The mayunganashi of Ishigakijima, Okinawa. (Courtesy Haga Library)

While there are many kinds of raihōshin, they all share knowledge and the strength to live within communities, while dispelling bad luck. It was believed that they allowed people to continue to lead healthy and fulfilling lives.

Voyaging from the Spirit World

The raihōshin are like other Japanese spirits that travel to the human world during festival periods before returning again to the spirit world. However, ancestors greeted by mukaebi (welcoming fires) at Obon and the toshigami or New Year gods met with the kadomatsu (gateway pines) set out by households are invited spirits that have no form. By contrast, the raihōshin are seen as choosing to visit themselves, and they have a clear physical presence.

Their costumes represent the Japanese image of gods. Bamboo hats and mino raincoats are the typical garb of travelers on long journeys, while the masks of oni or other creatures highlight their separate existence from humans. Ancient Japanese texts like the Man’yōshū poetry collection called the spirit world the Tokoyo. It was imagined as being beyond the sea, in the mountains, in the middle of the forest, or even in the sky.

The folklorist Orikuchi Shinobu (1887–1953) dubbed the divine visitors marebito and developed a cultural theory that their chants later developed into literature and their movements into performing arts.

Yet, we must not forget that this is not a solely Japanese phenomenon. To give just a few examples, there are the Krampus, which visits Germany and Austria on December 5; the kläuse tradition on New Year’s Eve in the Swiss village of Urnäsch; and the manghao of the Guangxi Zhuang Autonomous Region in southern China, which appear at Chinese New Year.

The Raihōshin (Ritual Visits of Deities) Inscribed on the UNESCO Representative List of Intangible Cultural Heritage of Humanity
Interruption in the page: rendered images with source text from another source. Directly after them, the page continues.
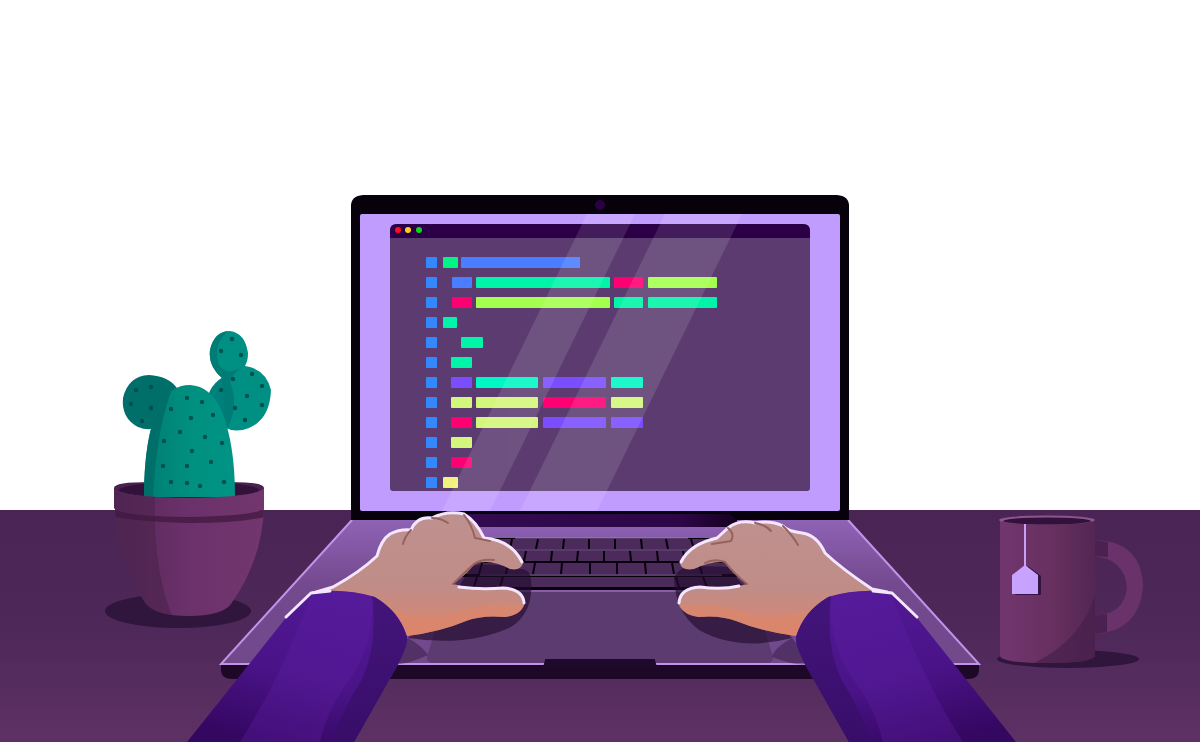
<!DOCTYPE html>
<html lang="en">
<head>
<meta charset="utf-8">
<title>Coding at a desk</title>
<style>
:root{--wall:#fff;--ink:#06010a;--screen:#c09cff;--editor:#5c3c70;--bar:#2c0047;--key:#4c2a5c;--blue:#3388ff;--azure:#4a7dff;--mint:#00f5a8;--aqua:#00f8c4;--green:#00f587;--lime:#a4ff4f;--pale:#d2f77a;--pink:#ff0073;--violet:#7a4dff;--shade:#30153c;--clay:#6b326c;--clay-dark:#4b214f;--cactus:#008f83;--cactus-dark:#006f69;--spine:#00504f;--rim:#f4e6ff}
html,body{margin:0;width:1200px;height:742px;overflow:hidden;background:var(--wall)}
svg{display:block}
.blue{fill:var(--blue)}.azure{fill:var(--azure)}.mint{fill:var(--mint)}.aqua{fill:var(--aqua)}.green{fill:var(--green)}.lime{fill:var(--lime)}.pale{fill:var(--pale)}.pink{fill:var(--pink)}.violet{fill:var(--violet)}
.rim-light{fill:none;stroke:var(--rim);stroke-width:3;stroke-linecap:round;stroke-linejoin:round}
.crease{fill:none;stroke:#96625f;stroke-width:2;stroke-linecap:round}
.key-gap{stroke:var(--ink);stroke-width:2;fill:none}
</style>
</head>
<body>
<svg width="1200" height="742" viewBox="0 0 1200 742" role="img" aria-label="Two hands typing code on a laptop, with a cactus and a mug of tea on the desk">
<defs>
<linearGradient id="desk" x2="0" y2="1"><stop offset="0" stop-color="#492454"/><stop offset=".5" stop-color="#4d2858"/><stop offset="1" stop-color="#5e3165"/></linearGradient>
<linearGradient id="deck" x2="0" y2="1"><stop offset="0" stop-color="#8f63b5"/><stop offset=".45" stop-color="#74498f"/><stop offset="1" stop-color="#71498b"/></linearGradient>
<linearGradient id="hinge"><stop offset="0" stop-color="#330b50"/><stop offset=".8" stop-color="#2c0647"/><stop offset="1" stop-color="#150020"/></linearGradient>
<linearGradient id="sleeve" x1=".7" y1="0" x2=".3" y2="1"><stop offset="0" stop-color="#511995"/><stop offset=".55" stop-color="#4a1388"/><stop offset="1" stop-color="#340761"/></linearGradient>
<linearGradient id="cuff" x2="0" y2="1"><stop offset="0" stop-color="#43157b"/><stop offset="1" stop-color="#380d69"/></linearGradient>
<linearGradient id="skin" x2="0" y2="1"><stop offset="0" stop-color="#bd918f"/><stop offset=".6" stop-color="#c18c87"/><stop offset="1" stop-color="#d9866d"/></linearGradient>
<linearGradient id="pot"><stop offset="0" stop-color="#572858"/><stop offset=".5" stop-color="#6b316b"/><stop offset="1" stop-color="#73366f"/></linearGradient>
<linearGradient id="mug"><stop offset="0" stop-color="#71366f"/><stop offset=".55" stop-color="#67305f"/><stop offset="1" stop-color="#532653"/></linearGradient>
<linearGradient id="body"><stop offset="0" stop-color="#007d73"/><stop offset=".5" stop-color="#00907f"/><stop offset="1" stop-color="#009485"/></linearGradient>
<clipPath id="glass"><rect x="360" y="214" width="480" height="297"/></clipPath>
<clipPath id="pot-clip"><path id="pot-shape" d="M115 508H264Q262 560 231 604Q222 616 188 616Q157 616 146 604Q116 560 115 508Z"/></clipPath>
<clipPath id="mug-clip"><path id="mug-shape" d="M1000 520H1095V656Q1092 663 1047 663Q1002 663 1000 656Z"/></clipPath>
<clipPath id="cactus-clip"><path id="cactus-shape" d="M144 497Q144 437 159 406Q170 385 190 385Q211 386 222 412Q235 444 235 497Z"/></clipPath>
<rect id="line-mark" x="426" width="11" height="11" rx="1"/>
<circle id="dot" r="2.2"/>
<g id="forearm">
<path fill="url(#sleeve)" d="M187 742L285 619Q300 599 312 592Q345 588 375 597Q400 612 407 637Q408 646 396 668L354 742Z"/>
<path fill="#5f20a3" opacity=".75" d="M312 592Q345 588 373 597Q374 650 345 686Q327 712 320 742H240Q280 680 312 592Z" fill-opacity=".45"/>
<path fill="url(#cuff)" d="M372 596Q398 609 407 637Q408 646 396 668L354 742H331Q345 705 361 681Q378 646 372 596Z"/>
<path class="rim-light" stroke-width="2" d="M286 617L311 593L330 591"/>
</g>
</defs>

<rect id="desk-top" y="510" width="1200" height="232" fill="url(#desk)"/>

<g id="cactus-pot">
<ellipse cx="178" cy="611" rx="73" ry="17" fill="var(--shade)"/>
<path fill="var(--clay-dark)" d="M114 488Q114 482 150 482H230Q264 482 264 488V500H114Z"/>
<ellipse cx="189" cy="490" rx="70" ry="8" fill="#32113b"/>
<path fill="var(--cactus-dark)" d="M161 426Q150 432 138 427Q121 418 123 398Q128 376 149 375Q168 376 177 388Q162 403 161 426Z"/>
<path fill="#00807a" d="M223 377Q205 388 207 410Q211 425 226 431L242 390Z"/>
<path fill="var(--cactus)" d="M222 378Q208 366 210 350Q214 331 230 331Q245 333 248 353Q248 361 245 366Q266 369 271 390Q270 419 249 428Q236 433 226 428Q232 398 222 378Z"/>
<path fill="#007c75" d="M222 378Q208 366 210 350Q214 333 228 331Q213 344 218 363Q225 378 244 366Q233 372 230 382Q240 405 226 431Q223 400 222 378Z"/>
<use href="#cactus-shape" fill="url(#body)"/>
<path clip-path="url(#cactus-clip)" fill="var(--cactus-dark)" d="M140 497V420L176 380Q157 420 153 497Z"/>
<g fill="var(--spine)">
<use href="#dot" x="232" y="339"/><use href="#dot" x="221" y="351"/><use href="#dot" x="241" y="355"/><use href="#dot" x="233" y="379"/><use href="#dot" x="252" y="374"/><use href="#dot" x="262" y="386"/><use href="#dot" x="247" y="396"/><use href="#dot" x="262" y="405"/><use href="#dot" x="235" y="408"/><use href="#dot" x="245" y="420"/><use href="#dot" x="221" y="390"/><use href="#dot" x="151" y="387"/><use href="#dot" x="136" y="390"/><use href="#dot" x="131" y="404"/><use href="#dot" x="151" y="408"/><use href="#dot" x="142" y="421"/><use href="#dot" x="187" y="398"/><use href="#dot" x="171" y="409"/><use href="#dot" x="202" y="402"/><use href="#dot" x="213" y="415"/><use href="#dot" x="191" y="418"/><use href="#dot" x="180" y="432"/><use href="#dot" x="205" y="437"/><use href="#dot" x="164" y="441"/><use href="#dot" x="222" y="443"/><use href="#dot" x="192" y="451"/><use href="#dot" x="163" y="466"/><use href="#dot" x="187" y="466"/><use href="#dot" x="211" y="462"/><use href="#dot" x="171" y="482"/><use href="#dot" x="200" y="486"/><use href="#dot" x="224" y="482"/><use href="#dot" x="187" y="483"/>
</g>
<use href="#pot-shape" fill="url(#pot)"/>
<g clip-path="url(#pot-clip)">
<path fill="#4d244f" opacity=".7" d="M110 500H155Q153 570 173 618H110Z"/>
<path fill="#40183f" opacity=".75" d="M110 510H270V516Q240 523 190 523Q140 522 110 516Z"/>
</g>
<path fill="url(#pot)" d="M114 488Q120 497 189 498Q258 497 264 488V508Q258 516 189 517Q120 516 114 508Z"/>
<path fill="#4d244f" opacity=".6" d="M114 488Q120 495 155 497V516Q120 514 114 508Z"/>
</g>

<g id="laptop">
<path fill="#1d0828" d="M221 664H979V671Q978 679 968 679H232Q222 679 221 671Z"/>
<path fill="url(#deck)" d="M352 519H848L979 665H221Z"/>
<path fill="none" stroke="#c193e8" stroke-width="2" d="M352 520L221 664H545M655 664H979L848 520"/>
<path fill="#200a2c" d="M545 659H655L657 668H543Z"/>
<path fill="var(--editor)" d="M447 591H753L773 657Q773 663 767 663H656V659H544V663H433Q427 663 427 657Z"/>
<path fill="var(--ink)" d="M351 206Q351 196 363 195H837Q849 196 849 206V520H351Z"/>
<rect x="360" y="214" width="480" height="297" rx="2" fill="var(--screen)"/>
<circle cx="600" cy="205" r="5" fill="#2c0047"/>
<path fill="url(#hinge)" d="M464 514H730L737 520V527H464Z"/>
<g id="editor-window">
<path fill="var(--editor)" d="M390 230Q390 224 397 224H803Q810 224 810 231V488Q810 491 807 491H393Q390 491 390 488Z"/>
<path fill="var(--bar)" d="M390 238V231Q390 224 397 224H803Q810 224 810 231V238Z"/>
<circle cx="398" cy="230" r="3" fill="#ff0d1f"/><circle cx="408" cy="230" r="3" fill="#ffd21f"/><circle cx="419" cy="230" r="3" fill="#0bd81b"/>
<g id="line-numbers" class="blue"><use href="#line-mark" y="257"/><use href="#line-mark" y="277"/><use href="#line-mark" y="297"/><use href="#line-mark" y="317"/><use href="#line-mark" y="337"/><use href="#line-mark" y="357"/><use href="#line-mark" y="377"/><use href="#line-mark" y="397"/><use href="#line-mark" y="417"/><use href="#line-mark" y="437"/><use href="#line-mark" y="457"/><use href="#line-mark" y="477"/></g>
<g id="code-lines">
<rect class="green" x="443" y="257" width="15" height="11" rx="1"/><rect class="azure" x="461" y="257" width="119" height="11" rx="1"/>
<rect class="azure" x="452" y="277" width="20" height="11" rx="1"/><rect class="mint" x="476" y="277" width="134" height="11" rx="1"/><rect class="pink" x="614" y="277" width="29" height="11" rx="1"/><rect class="lime" x="648" y="277" width="69" height="11" rx="1"/>
<rect class="pink" x="452" y="297" width="20" height="11" rx="1"/><rect class="lime" x="476" y="297" width="134" height="11" rx="1"/><rect class="mint" x="614" y="297" width="29" height="11" rx="1"/><rect class="mint" x="648" y="297" width="69" height="11" rx="1"/>
<rect class="mint" x="443" y="317" width="14" height="11" rx="1"/>
<rect class="mint" x="461" y="337" width="22" height="11" rx="1"/>
<rect class="mint" x="451" y="357" width="21" height="11" rx="1"/>
<rect class="violet" x="451" y="377" width="21" height="11" rx="1"/><rect class="aqua" x="476" y="377" width="62" height="11" rx="1"/><rect class="violet" x="543" y="377" width="63" height="11" rx="1"/><rect class="aqua" x="611" y="377" width="32" height="11" rx="1"/>
<rect class="pale" x="451" y="397" width="21" height="11" rx="1"/><rect class="pale" x="476" y="397" width="62" height="11" rx="1"/><rect class="pink" x="543" y="397" width="63" height="11" rx="1"/><rect class="pale" x="611" y="397" width="32" height="11" rx="1"/>
<rect class="pink" x="451" y="417" width="21" height="11" rx="1"/><rect class="pale" x="476" y="417" width="62" height="11" rx="1"/><rect class="violet" x="543" y="417" width="63" height="11" rx="1"/><rect class="violet" x="611" y="417" width="32" height="11" rx="1"/>
<rect class="pale" x="451" y="437" width="21" height="11" rx="1"/>
<rect class="pink" x="451" y="457" width="21" height="11" rx="1"/>
<rect x="443" y="477" width="15" height="11" rx="1" fill="#f0f27d"/>
</g>
</g>
<g id="glare" clip-path="url(#glass)" fill="#fff" opacity=".11"><path d="M587 214H635L490 511H442Z"/><path d="M665 214H742L597 511H520Z"/></g>

<g id="keyboard">
<path fill="var(--ink)" d="M470 538H730L755 590H445Z"/>
<g fill="var(--key)">
<path d="M480 539H720L726 549H474Z"/><path d="M472 551H728L734 561H466Z"/><path d="M466 563H734L740 574H460Z"/><path d="M458 577H742L747 587H453Z"/>
</g>
<path class="key-gap" d="M487 539L484 549M512 539L510 549M538 539L536 549M564 539L563 549M589 539V549M615 539V549M641 539L642 549M666 539L668 549M691 539L694 549M500 551L498 561M526 551L524 561M552 551L551 561M578 551L577 561M604 551V561M630 551L631 561M657 551L658 561M683 551L685 561M709 551L712 561M482 563L479 574M508 563L506 574M535 563L533 574M562 563L561 574M590 563V574M617 563V574M645 563L646 574M672 563L674 574M699 563L702 574M477 577L474 587M503 577L500 587M676 577L679 587M703 577L707 587"/>
<path stroke="#a27bc4" stroke-width="1" d="M515 538H688M506 550H694M480 575H722"/>
<path stroke="#8b5aa9" stroke-width="2" d="M446 591H754"/>
</g>
<g id="hand-shadows" fill="#210a2c" opacity=".62">
<path d="M408 638Q468 647 511 627Q534 612 531 580Q530 568 520 569Q490 562 473 566L458 587Z"/>
<path d="M792 638Q738 652 699 630Q675 612 674 578Q679 565 700 566L728 567L744 587Z"/>
<path d="M408 638Q422 646 428 655Q400 668 388 663Z" opacity=".6"/><path d="M792 638Q774 648 772 657Q800 668 812 663Z" opacity=".6"/>
</g>
</g>

<g id="mug-of-tea">
<ellipse cx="1068" cy="659" rx="71" ry="9" fill="var(--shade)"/>
<path fill="#69326a" d="M1094 540Q1142 541 1143 587Q1139 632 1094 634V616Q1125 614 1127 587Q1124 559 1094 556Z"/>
<path fill="var(--clay-dark)" d="M1094 540L1108 542V557L1094 556ZM1094 616L1107 614V632L1094 634Z"/>
<use href="#mug-shape" fill="url(#mug)"/>
<path clip-path="url(#mug-clip)" fill="#47204c" opacity=".7" d="M1096 590Q1084 640 1032 664H1096Z"/>
<ellipse cx="1047" cy="520" rx="48" ry="4.5" fill="#8e5491"/><ellipse cx="1047" cy="521" rx="44" ry="3.5" fill="#32113b"/>
<path fill="none" stroke="#c5a2f5" stroke-width="2" d="M1025 524V567"/>
<path fill="#351443" d="M1028 566L1041 576V595H1015Z"/>
<path fill="#c7a3ff" d="M1025 565L1038 575V594H1012V575Z"/>
</g>

<g id="left-hand">
<path fill="url(#skin)" d="M312 594L333 587Q360 572 377 556Q381 540 390 534Q400 529 411 530Q417 516 432 518Q447 510 464 514Q476 521 484 538Q513 540 523 563Q521 571 510 569Q490 558 474 564Q466 575 453 584Q476 590 503 588Q523 589 525 602Q522 615 505 617Q481 615 466 621Q440 632 407 636Q390 596 312 594Z"/>
<path fill="#df856a" opacity=".6" d="M407 636Q401 619 394 610Q430 622 462 610Q492 602 524 606Q519 616 505 617Q481 615 466 621Q440 632 407 636Z"/>
<path class="rim-light" d="M313 593L333 587Q360 572 377 556Q381 540 390 534Q400 529 411 530Q417 516 432 518Q447 510 464 514Q476 521 484 538Q511 540 522 562M459 587Q481 590 503 588Q523 589 524 603"/>
<path class="crease" d="M411 530Q405 536 403 544M432 518Q441 518 448 523M464 515Q472 525 475 538L490 541M474 564Q462 575 453 584M474 564Q481 559 494 560"/>
</g>
<use href="#forearm"/>

<g id="right-hand">
<path fill="url(#skin)" d="M888 592L872 589Q842 569 825 553Q817 535 802 533Q787 531 783 526Q771 520 755 523Q739 519 728 528L717 538Q690 544 680 563Q681 571 694 569Q710 561 725 562Q734 572 747 584Q728 590 700 587Q680 588 678 602Q682 615 699 617Q720 615 736 621Q763 632 796 636Q811 600 888 592Z"/>
<path fill="#df856a" opacity=".6" d="M796 636Q800 619 807 610Q770 622 738 610Q708 602 679 606Q685 616 699 617Q720 615 736 621Q763 632 796 636Z"/>
<path class="rim-light" d="M887 592L872 589Q842 569 825 553Q817 535 802 533Q787 531 783 526Q771 520 755 523Q739 519 728 528L717 538Q690 544 681 562M739 586Q722 590 700 587Q680 588 679 603"/>
<path class="crease" d="M783 526Q793 536 798 545M755 523Q766 525 771 531M728 528Q735 534 731 541L712 544M725 562Q734 574 747 584M725 562Q714 558 705 563"/>
</g>
<use href="#forearm" transform="translate(1203 0) scale(-1 1)"/>
</svg>
</body>
</html>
Toshidon (Satsumasendai, Kagoshima Prefecture) New Year’s Eve Masks, mino (straw raincoats), palm leaves
Suneka (Ōfunato, Iwate Prefecture) Evening of January 15 Oni (ogre) or horse masks; mino, furs, or rice sacks
Namahage (Oga, Akita Prefecture) New Year’s Eve (Formerly January 15) Oni masks, mino
Amahage (Yuza, Yamagata Prefecture) New Year’s Eve Oni masks, mino
Mizukaburi (Tome, Miyagi Prefecture) February, the first Day of the Horse of the traditional calendar. Faces smeared with ink, shimenawa (sacred ropes) around shoulders, mino
Amamehagi (Wajima and Noto, Ishikawa Prefecture) Evening during Shōgatsu (early January) and Setsubun Tengu (long-nosed goblin), pug-nosed, or other masks; mino
Kasedori (Saga, Saga Prefecture) Evening of New Year’s Day of the traditional calendar. Bamboo hats, tenugui (cotton hand towels) around faces, mino.
Mendon (Mishima, Kagoshima Prefecture) The first to the second day of the eighth month of the traditional calendar Basket masks, mino.
Boze (Akusekijima, Kagoshima Prefecture) The sixteenth day of the seventh month of the traditional calendar (the last day of Obon). Faces smeared with red clay or ink, palm leaves wrapped around bodies.
Paantu (Miyakojima, Okinawa) Early in the ninth month or on the final Day of the Ox in the twelfth month of the traditional calendar. Masks and vines around the body smeared with mud.

Chart created by Ogawa Naoyuki.

(Originally published in Japanese on December 28, 2018. Banner photo: The amamehagi of Noto. Courtesy Haga Library.)

World Heritage UNESCO folklore Namahage